*Thank you to Ciarra Smyth and Netgalley for my copy of this book*
*Thank you to Robert & Penguin for allowing me the opportunity to be part of the blog tour*
When Aideen agrees to help ambitious class swot Maebh Kowalska deal with her crazy workload, she doesn’t expect to end up reluctantly pushing Maebh down the stairs. With this, Aideen becomes the school ‘fixer’: any problem a student has, Aideen will sort it out, from stealing confiscated mobiles to breaking into parties. All she asks for is a favour in return. But Aideen’s own life is a mess – her mam’s drinking again, her BFF Holly is avoiding her and she’s skipping school. Spending more time with the uptight (but annoyingly cute) Maebh and chatterbox Kavi, Aideen starts to wonder: can every problem be solved?

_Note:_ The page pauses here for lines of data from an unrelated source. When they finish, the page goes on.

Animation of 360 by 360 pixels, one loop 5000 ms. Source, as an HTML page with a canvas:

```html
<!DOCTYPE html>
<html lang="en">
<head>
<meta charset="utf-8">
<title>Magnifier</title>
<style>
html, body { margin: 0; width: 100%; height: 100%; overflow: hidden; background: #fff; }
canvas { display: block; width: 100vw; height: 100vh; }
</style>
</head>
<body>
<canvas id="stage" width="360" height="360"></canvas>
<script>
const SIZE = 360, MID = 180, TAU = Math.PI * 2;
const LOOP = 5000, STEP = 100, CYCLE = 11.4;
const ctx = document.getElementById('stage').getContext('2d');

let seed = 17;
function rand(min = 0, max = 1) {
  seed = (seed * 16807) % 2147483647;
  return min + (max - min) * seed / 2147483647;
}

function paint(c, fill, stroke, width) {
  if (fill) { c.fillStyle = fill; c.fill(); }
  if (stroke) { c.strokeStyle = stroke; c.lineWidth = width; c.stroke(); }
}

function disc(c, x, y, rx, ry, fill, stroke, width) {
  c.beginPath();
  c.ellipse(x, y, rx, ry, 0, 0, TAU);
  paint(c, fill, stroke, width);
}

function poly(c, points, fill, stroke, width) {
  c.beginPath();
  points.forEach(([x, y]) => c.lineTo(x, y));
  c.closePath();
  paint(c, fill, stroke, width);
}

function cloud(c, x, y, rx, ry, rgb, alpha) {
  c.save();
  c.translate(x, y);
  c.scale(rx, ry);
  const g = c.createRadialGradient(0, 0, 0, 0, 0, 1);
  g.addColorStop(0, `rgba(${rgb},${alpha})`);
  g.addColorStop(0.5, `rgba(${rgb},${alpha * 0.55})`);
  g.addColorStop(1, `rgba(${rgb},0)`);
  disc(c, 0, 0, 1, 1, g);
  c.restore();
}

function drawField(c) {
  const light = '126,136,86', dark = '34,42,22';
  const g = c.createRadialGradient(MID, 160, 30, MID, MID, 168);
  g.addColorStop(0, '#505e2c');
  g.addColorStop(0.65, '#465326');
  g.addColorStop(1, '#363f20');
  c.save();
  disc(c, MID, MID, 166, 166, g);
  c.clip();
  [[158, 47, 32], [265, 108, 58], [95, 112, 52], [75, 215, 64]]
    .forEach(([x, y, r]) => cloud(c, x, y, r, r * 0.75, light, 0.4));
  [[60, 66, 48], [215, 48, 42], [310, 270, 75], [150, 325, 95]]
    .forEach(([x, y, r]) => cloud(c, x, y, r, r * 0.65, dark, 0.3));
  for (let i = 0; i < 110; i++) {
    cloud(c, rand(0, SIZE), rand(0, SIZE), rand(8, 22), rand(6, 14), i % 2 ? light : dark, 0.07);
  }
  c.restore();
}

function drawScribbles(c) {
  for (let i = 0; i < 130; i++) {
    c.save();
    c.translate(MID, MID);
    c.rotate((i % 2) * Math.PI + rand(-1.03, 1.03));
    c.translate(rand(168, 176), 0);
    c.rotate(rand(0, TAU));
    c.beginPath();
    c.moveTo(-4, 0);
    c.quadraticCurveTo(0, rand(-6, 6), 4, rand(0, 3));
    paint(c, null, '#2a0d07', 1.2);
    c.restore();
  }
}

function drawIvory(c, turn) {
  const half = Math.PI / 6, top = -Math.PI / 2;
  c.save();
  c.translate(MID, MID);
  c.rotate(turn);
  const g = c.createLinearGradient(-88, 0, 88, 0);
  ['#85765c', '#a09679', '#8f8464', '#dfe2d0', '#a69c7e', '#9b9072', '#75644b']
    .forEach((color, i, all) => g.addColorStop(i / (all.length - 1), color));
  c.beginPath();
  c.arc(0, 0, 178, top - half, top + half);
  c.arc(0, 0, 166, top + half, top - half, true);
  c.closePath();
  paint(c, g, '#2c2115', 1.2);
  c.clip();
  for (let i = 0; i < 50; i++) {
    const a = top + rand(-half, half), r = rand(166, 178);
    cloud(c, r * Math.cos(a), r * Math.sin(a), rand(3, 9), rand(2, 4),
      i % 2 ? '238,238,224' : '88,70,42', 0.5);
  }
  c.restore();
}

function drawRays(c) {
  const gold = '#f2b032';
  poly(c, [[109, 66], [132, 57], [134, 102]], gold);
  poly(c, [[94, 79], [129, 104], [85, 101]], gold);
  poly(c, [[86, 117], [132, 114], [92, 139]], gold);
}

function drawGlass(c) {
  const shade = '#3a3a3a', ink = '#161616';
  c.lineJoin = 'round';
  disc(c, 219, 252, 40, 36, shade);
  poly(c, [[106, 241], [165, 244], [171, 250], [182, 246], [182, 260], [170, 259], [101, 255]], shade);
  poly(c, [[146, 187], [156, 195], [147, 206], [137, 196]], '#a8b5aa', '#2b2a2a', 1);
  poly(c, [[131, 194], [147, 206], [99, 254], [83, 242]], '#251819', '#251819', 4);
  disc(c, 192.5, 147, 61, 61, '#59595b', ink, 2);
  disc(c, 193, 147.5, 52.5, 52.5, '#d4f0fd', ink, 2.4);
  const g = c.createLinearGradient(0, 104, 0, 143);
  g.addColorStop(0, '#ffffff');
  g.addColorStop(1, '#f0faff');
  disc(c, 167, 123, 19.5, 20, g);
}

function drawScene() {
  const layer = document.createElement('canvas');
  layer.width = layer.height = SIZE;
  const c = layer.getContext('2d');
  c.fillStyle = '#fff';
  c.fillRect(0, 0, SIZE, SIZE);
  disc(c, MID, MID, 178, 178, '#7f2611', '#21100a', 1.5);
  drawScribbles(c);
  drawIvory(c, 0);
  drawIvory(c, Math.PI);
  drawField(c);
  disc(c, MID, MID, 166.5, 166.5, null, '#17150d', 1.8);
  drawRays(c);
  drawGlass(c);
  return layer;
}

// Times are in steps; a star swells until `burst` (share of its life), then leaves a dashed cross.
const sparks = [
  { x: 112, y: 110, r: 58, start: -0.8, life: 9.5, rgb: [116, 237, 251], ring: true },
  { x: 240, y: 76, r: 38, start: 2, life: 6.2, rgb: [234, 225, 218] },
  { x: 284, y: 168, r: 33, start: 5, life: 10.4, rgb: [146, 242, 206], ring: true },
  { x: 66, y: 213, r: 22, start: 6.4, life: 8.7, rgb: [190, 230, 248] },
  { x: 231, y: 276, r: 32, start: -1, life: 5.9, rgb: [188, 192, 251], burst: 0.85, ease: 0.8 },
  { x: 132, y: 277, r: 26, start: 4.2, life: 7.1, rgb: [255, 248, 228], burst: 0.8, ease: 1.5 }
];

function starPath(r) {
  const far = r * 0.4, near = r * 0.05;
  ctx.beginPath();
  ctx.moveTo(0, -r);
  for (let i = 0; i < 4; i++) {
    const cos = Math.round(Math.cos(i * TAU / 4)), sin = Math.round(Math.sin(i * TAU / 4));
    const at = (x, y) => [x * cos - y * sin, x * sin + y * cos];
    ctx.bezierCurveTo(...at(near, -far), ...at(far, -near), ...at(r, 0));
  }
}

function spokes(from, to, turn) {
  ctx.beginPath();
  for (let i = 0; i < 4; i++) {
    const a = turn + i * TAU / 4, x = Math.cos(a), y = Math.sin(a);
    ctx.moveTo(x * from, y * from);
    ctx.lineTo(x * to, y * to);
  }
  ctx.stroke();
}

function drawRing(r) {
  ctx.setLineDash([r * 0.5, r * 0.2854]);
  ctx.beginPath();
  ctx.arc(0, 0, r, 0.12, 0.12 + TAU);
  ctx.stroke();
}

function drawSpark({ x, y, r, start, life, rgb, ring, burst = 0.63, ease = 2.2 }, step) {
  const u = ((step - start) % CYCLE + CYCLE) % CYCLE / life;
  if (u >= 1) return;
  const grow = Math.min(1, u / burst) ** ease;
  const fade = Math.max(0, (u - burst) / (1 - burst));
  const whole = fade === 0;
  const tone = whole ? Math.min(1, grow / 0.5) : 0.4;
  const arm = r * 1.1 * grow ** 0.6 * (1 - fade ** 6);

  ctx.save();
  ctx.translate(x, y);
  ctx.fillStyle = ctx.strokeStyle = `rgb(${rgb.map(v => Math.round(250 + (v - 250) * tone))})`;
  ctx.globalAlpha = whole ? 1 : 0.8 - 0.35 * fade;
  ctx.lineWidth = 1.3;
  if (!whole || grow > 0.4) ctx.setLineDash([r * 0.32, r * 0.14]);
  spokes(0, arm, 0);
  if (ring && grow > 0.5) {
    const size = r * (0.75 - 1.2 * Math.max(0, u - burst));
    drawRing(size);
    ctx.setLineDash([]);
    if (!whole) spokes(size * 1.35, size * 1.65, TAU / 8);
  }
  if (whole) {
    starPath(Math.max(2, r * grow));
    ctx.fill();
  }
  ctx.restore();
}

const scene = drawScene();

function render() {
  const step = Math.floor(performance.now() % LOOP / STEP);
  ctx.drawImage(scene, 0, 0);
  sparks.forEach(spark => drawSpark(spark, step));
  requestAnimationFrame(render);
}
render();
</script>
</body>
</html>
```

Not My Problem is the first book of Ciara’s, I have had the pleasure of reading, leading me to immediately read her debut The Falling in Love Montage (review coming soon) straight after reading the final pages of Aideen’s story. It is absolutely safe to say that Ciara has fast become one of my new favourite authors of this year and I can’t wait to follow and fall in love with her projects in the future.

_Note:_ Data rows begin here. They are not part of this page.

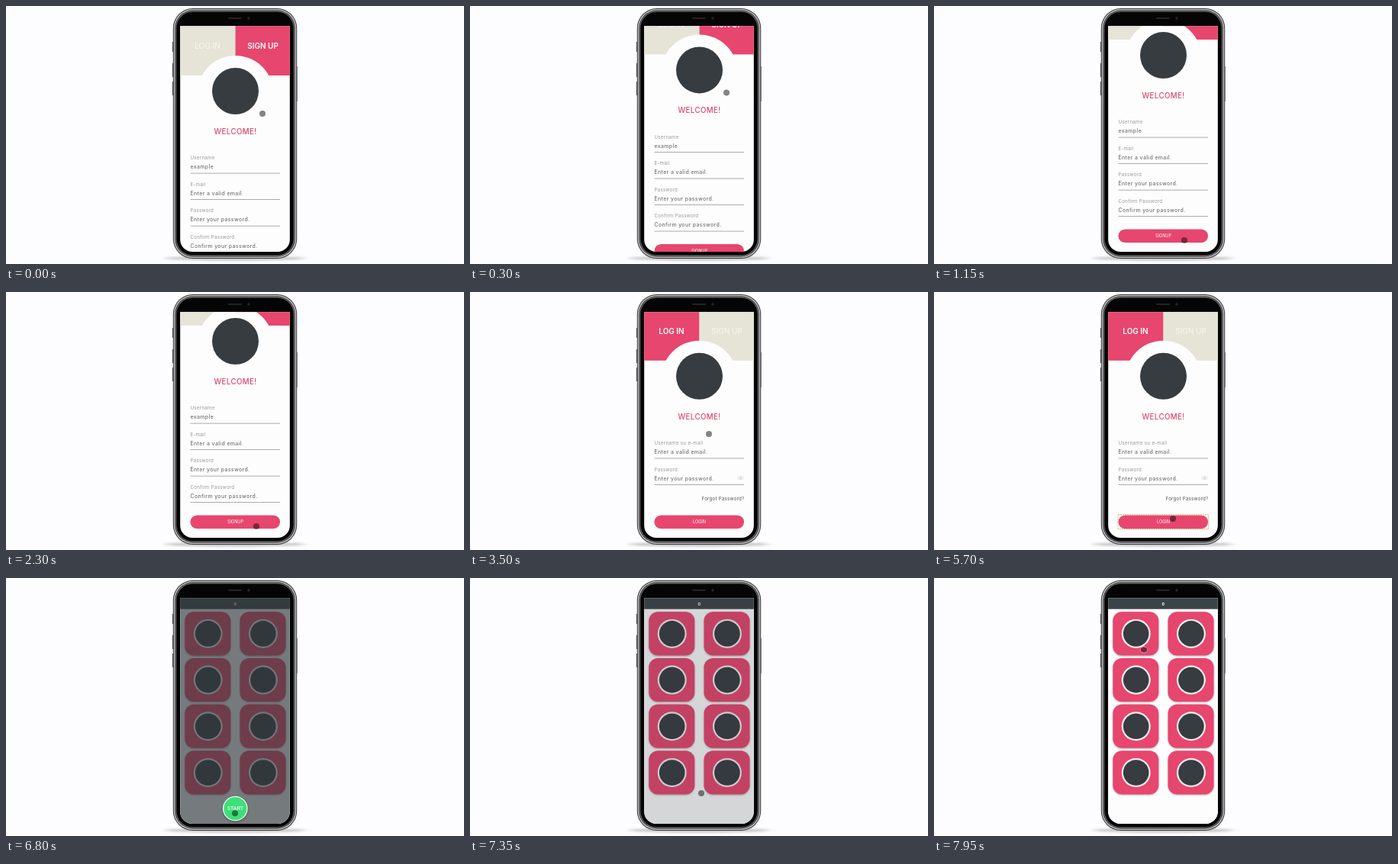
Write an HTML page that moves like this. It is 600 px wide and 338 px high and loops after 8000 ms.

```html
<!DOCTYPE html>
<html lang="en">
<head>
<meta charset="utf-8">
<title>Sign up, log in, play</title>
<style>
html, body { margin: 0; width: 100%; height: 100%; overflow: hidden; background: #fdfcfe; }
svg { display: block; width: 100vw; height: 100vh; }
text { font-family: Inter, "Open Sans", sans-serif; }
.tab { font-size: 10px; fill: #f8f7f0; text-anchor: middle; }
.on { font-weight: 600; fill: #fff; }
.hello { font-size: 9.7px; font-weight: 500; letter-spacing: .4px; fill: #d8486b; text-anchor: middle; }
.label { font-size: 6.2px; letter-spacing: .25px; fill: #98969a; }
.value { font-size: 6.9px; font-weight: 500; letter-spacing: .4px; fill: #727074; }
.forgot { font-size: 6.2px; letter-spacing: .22px; fill: #555; text-anchor: end; }
.button { font-size: 5.6px; fill: #fff; text-anchor: middle; }
.score { font: 700 6px Roboto, sans-serif; fill: #fff; text-anchor: middle; }
.start { font: 500 7px Roboto, sans-serif; fill: #e2ffe9; text-anchor: middle; }
</style>
</head>
<body>
<svg viewBox="0 0 600 338">
  <defs>
    <clipPath id="screen"><path d="M228.200 26.300H371.800V306a16 16 0 0 1-16 16H244.200a16 16 0 0 1-16-16Z"/></clipPath>
    <filter id="soft" x="-20%" y="-200%" width="140%" height="500%"><feGaussianBlur stdDeviation="5 1.500"/></filter>
    <filter id="blur" x="-10%" y="-10%" width="120%" height="120%"><feGaussianBlur stdDeviation="1"/></filter>
  </defs>
  <rect width="600" height="338" fill="#fdfcfe"/>
  <ellipse cx="300" cy="330.500" rx="92" ry="3" fill="#777" opacity=".42" filter="url(#soft)"/>
  <path d="M218.500 47v13M218.500 75v18M218.500 99v18M381 79v46" stroke="#555" stroke-width="1.200"/>
  <g id="body"></g>
  <rect x="291" y="15" width="18" height="2" rx="1" fill="#252528"/>
  <circle cx="318" cy="16" r="1.700" fill="#25283a"/>
  <g clip-path="url(#screen)">
    <rect x="228" y="26" width="144" height="297" fill="#fefdfe"/>
    <g id="signup"></g>
    <g id="login"></g>
    <g id="game"></g>
    <ellipse id="cursor" fill="#000" fill-opacity=".48" stroke="#f3a9bc"/>
  </g>
</svg>
<script>
const LOOP = 8000, PINK = '#e7466e', BEIGE = '#e6e4d7', DARK = '#363c40';
const $ = id => document.getElementById(id);
const text = (cls, x, y, s) => `<text class="${cls}" x="${x}" y="${y}">${s}</text>`;
const rect = (x, y, w, h, fill, rest = '') =>
  `<rect x="${x}" y="${y}" width="${w}" height="${h}" fill="${fill}" ${rest}/>`;
const disc = (x, y, r, fill, rest = '') => `<circle cx="${x}" cy="${y}" r="${r}" fill="${fill}" ${rest}/>`;

// Shells of the phone, from the rim inwards: [inset, colour].
$('body').innerHTML = [
  [0, '#3c3c3f'], [1, '#b9b9bc'], [2.600, '#2c2c2e'], [3.600, '#858588'], [4.400, '#050505']
].map(([d, fill]) =>
  rect(218.800 + d, 3 + d, 162.400 - 2 * d, 328 - 2 * d, fill, `rx="${26 - d}"`)).join('');

const header = login =>
  rect(228, 26, 72.500, 65, login ? PINK : BEIGE) +
  rect(300.500, 26, 72, 65, login ? BEIGE : PINK) +
  disc(300.500, 115, 50, '#fefdfe') + disc(300.500, 111.500, 30.500, DARK) +
  text(login ? 'tab on' : 'tab', 264, 56, 'LOG IN') +
  text(login ? 'tab' : 'tab on', 336.500, 56, 'SIGN UP') +
  text('hello', 300.500, 168, 'WELCOME!');

const field = ([label, value], i) => {
  const y = 34.500 * i;
  return text('label', 241.500, 201.300 + y, label) + text('value', 241.500, 213.300 + y, value) +
    rect(241.500, 218.700 + y, 117.500, .8, '#97959a');
};

const button = (y, label) =>
  rect(241.500, y, 117.500, 17.500, PINK, 'rx="8.750"') + text('button', 300.500, y + 10.800, label);

$('signup').innerHTML = header(false) + [
  ['Username', 'example'],
  ['E-mail', 'Enter a valid email.'],
  ['Password', 'Enter your password.'],
  ['Confirm Password', 'Confirm your password.']
].map(field).join('') + button(339.500, 'SIGNUP');

$('login').innerHTML = header(true) + [
  ['Username ou e-mail', 'Enter a valid email.'],
  ['Password', 'Enter your password.']
].map(field).join('') +
  '<path d="M350.500 245q4-4.500 8 0q-4 4.500-8 0Z" fill="none" stroke="#ccc" stroke-width=".7"/>' +
  disc(354.500, 245, 1.200, '#ccc') +
  text('forgot', 359.500, 274.200, 'Forgot Password?') + button(293.700, 'LOGIN') +
  rect(241, 293, 118.500, 18.700, 'none',
    'id="focus" stroke="#e39a4a" stroke-width=".8" stroke-dasharray="2 1"');

const card = (_, i) => {
  const x = 234.300 + i % 2 * 72.200, y = 44.200 + (i >> 1) * 60.700;
  return rect(x, y + 1, 60, 57.200, '#777', 'rx="12" opacity=".55" filter="url(#blur)"') +
    rect(x, y, 60, 57.200, PINK, 'rx="12"') +
    disc(x + 30.400, y + 28.700, 19, '#f3eff0') + disc(x + 30.400, y + 28.700, 16.800, DARK);
};

$('game').innerHTML = rect(228, 26, 144, 297, '#fefdfe') +
  Array.from({ length: 8 }, card).join('') +
  rect(228, 26, 144, 14.700, '#3a4348') + text('score', 300.300, 35.500, '0') +
  rect(228, 26, 144, 297, '#30373b', 'id="shade"') +
  '<g id="start">' + disc(300.300, 303, 16.500, '#333', 'opacity=".5" filter="url(#blur)"') +
  disc(300.300, 302, 15.700, '#3edf79', 'stroke="#f2fff5" stroke-width="1.300"') +
  text('start', 300.300, 304.300, 'START') + '</g>';

const ease = p => p * p * (3 - 2 * p);
const linear = p => p;

// Keys are [time, value, ...]; returns the values at time t.
function track(keys, t, curve = ease) {
  const i = keys.findIndex(k => k[0] > t);
  if (i === 0) return keys[0].slice(1);
  if (i < 0) return keys[keys.length - 1].slice(1);
  const a = keys[i - 1], b = keys[i], p = curve((t - a[0]) / (b[0] - a[0]));
  return a.slice(1).map((v, k) => v + (b[k + 1] - v) * p);
}

const LOGIN_AT = 2600, FOCUS_AT = 4650, GAME_AT = 6100, TAP_AT = 7900;
const pointer = [
  [50, 336, 141], [500, 336, 94], [1050, 328, 307], [3050, 328, 307], [3480, 313, 186],
  [3950, 313, 186], [4550, 313, 297], [6150, 313, 297], [6650, 300, 308.300],
  [6900, 300, 308.300], [7350, 303, 282], [TAP_AT, 275, 94]
];
const scroll = [[50, 0], [500, 47]];
const loginScroll = 1.200; // the shorter page clamps the scroll
const shade = [[GAME_AT, 0], [6350, .66], [6950, .66], [7520, 0]];
const start = [[GAME_AT, 0], [6350, 1], [6900, 1], [7150, 0]];

const set = (id, attrs) => {
  for (const k in attrs) $(id).setAttribute(k, attrs[k]);
};
const show = (id, on) => set(id, { display: on ? 'inline' : 'none' });
const shift = (id, dy) => set(id, { transform: `translate(0 ${-dy})` });

function draw(t) {
  const [cx, cy] = track(pointer, t), tap = t >= TAP_AT;
  show('signup', t < LOGIN_AT);
  show('login', t >= LOGIN_AT && t < GAME_AT);
  show('game', t >= GAME_AT);
  show('focus', t >= FOCUS_AT);
  shift('signup', track(scroll, t)[0]);
  shift('login', loginScroll);
  set('shade', { opacity: track(shade, t, linear)[0] });
  set('start', { opacity: track(start, t)[0] });
  set('cursor', { cx, cy, rx: tap ? 4.800 : 4, ry: 4, 'stroke-width': tap ? .8 : 0 });
}

const t0 = performance.now();
function tick() {
  draw((performance.now() - t0) % LOOP);
  requestAnimationFrame(tick);
}
tick();
</script>
</body>
</html>
```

If Aideen didn’t have you smitten from the very first pages, then something has definitely gone wrong somewhere, as she is an absolute icon and a young woman that other young people are definitely going to idolise and aspire to be. Whilst her feisty attitude is hilarious and admirable, there is also a lot of depth behind it and soon you begin to realise that it is a defence mechanism to protect herself and her mum from social services. Witnessing Aideen’s family circumstances, it is easy to understand why she doesn’t allow herself to trust very easily and never let her guard down around other people. On school grounds, she portrayed that persona of herself who looked like she had her life together and she was unbothered by certain aspects of her lives that the teachers worried about, however, behind closed doors, you could see that Aideen was bothered about certain situations more than she showed and I just wanted to squeeze her in a massive hug and let her know that everything was going to be okay. There was many sensitive topics woven within Aideen’s story and Ciara did an amazing job dealing with it and providing Aideen with a wonderful set of friends that were willing to help her through it, despite her arguments against any support. I think what I loved the most about Aideen was that from an outside perspective, she appears to be a very bitter and unlikeable character, however, reading from her perspective allowed the reader to sympathise and understand the reasons behind the way she is. She is a young woman, trying to navigate life, whilst also having to grow up too quickly, in order to take care of her mam and that’s when her sarcastic, witty banter comes out to play most. There were many times where I found myself giggling at the dynamics between Aideen and Ms Devlin – they had a very mother/daughter type of relationship, which I think definitely helped Aideen’s character development throughout the story, whether she liked it or not. Ciara does an amazing job with creating Aideen’s sense of humour, the dialogue is so funny at times and she has really placed herself in to the mind of a teenager.
Now, where to start on the dynamics between Aideen and Maebh!? Maebh is Aideen’s love interest and a complicated one at that. She has extremely similar traits to Aideen, which can either bring two people together or allow them to clash. Like Aideen, Maebh is a stubborn young woman, but in the most admirable of ways – she has her beliefs and her morals, never letting anybody sway her mind elsewhere, in order to “fit in”. This may have made her unlikeable towards the other students, however, sticking to what you believe is so important and quite frankly, trying to be in with the crowd is highly overrated! Another lovely addition to Aideen’s new friendship group was Kavi. My gosh, was he absolutely adorable! You knew a chapter was going to be great when he made an appearance, he literally is like when someone walks in to a room, everything and everyone lights up! The friendship between Aideen, Maebh and Kavi was so unexpected, yet so unbelievably precious, to the point I felt emotional sometimes during their bonding. I especially loved the scene where they all hid away in a bathtub during a house party; it was extremely raw and vulnerable, allowing the readers in to a deeper understanding of each one of them and also witnessing their connection grow stronger.
Not My Problem is an absolutely delightful book, in which we are opened up to a world full of authentic and vulnerable characters, in which, despite Aideen’s talents at fixing problems, displays that not everything can be fixed immediately and most of the time, it can take a long journey to get to where you want to be. It explores complex relationships between friends and family, allowing many readers to be able to relate to multiple characters and feel seen. Whilst there are scenes that are harder to read than others, Ciara balances those out perfectly with humour, romance and a light at the end of the tunnel. The lesbian representation was lovely throughout and the conversations/scenes around sexuality were enjoyable. I loved this book so much and Aideen is a character who has found a small place in my heart forever. I just know that she is going to be so important to a lot of young adults around the world and it warms my heart just thinking about the ways she is going to change many people’s lives.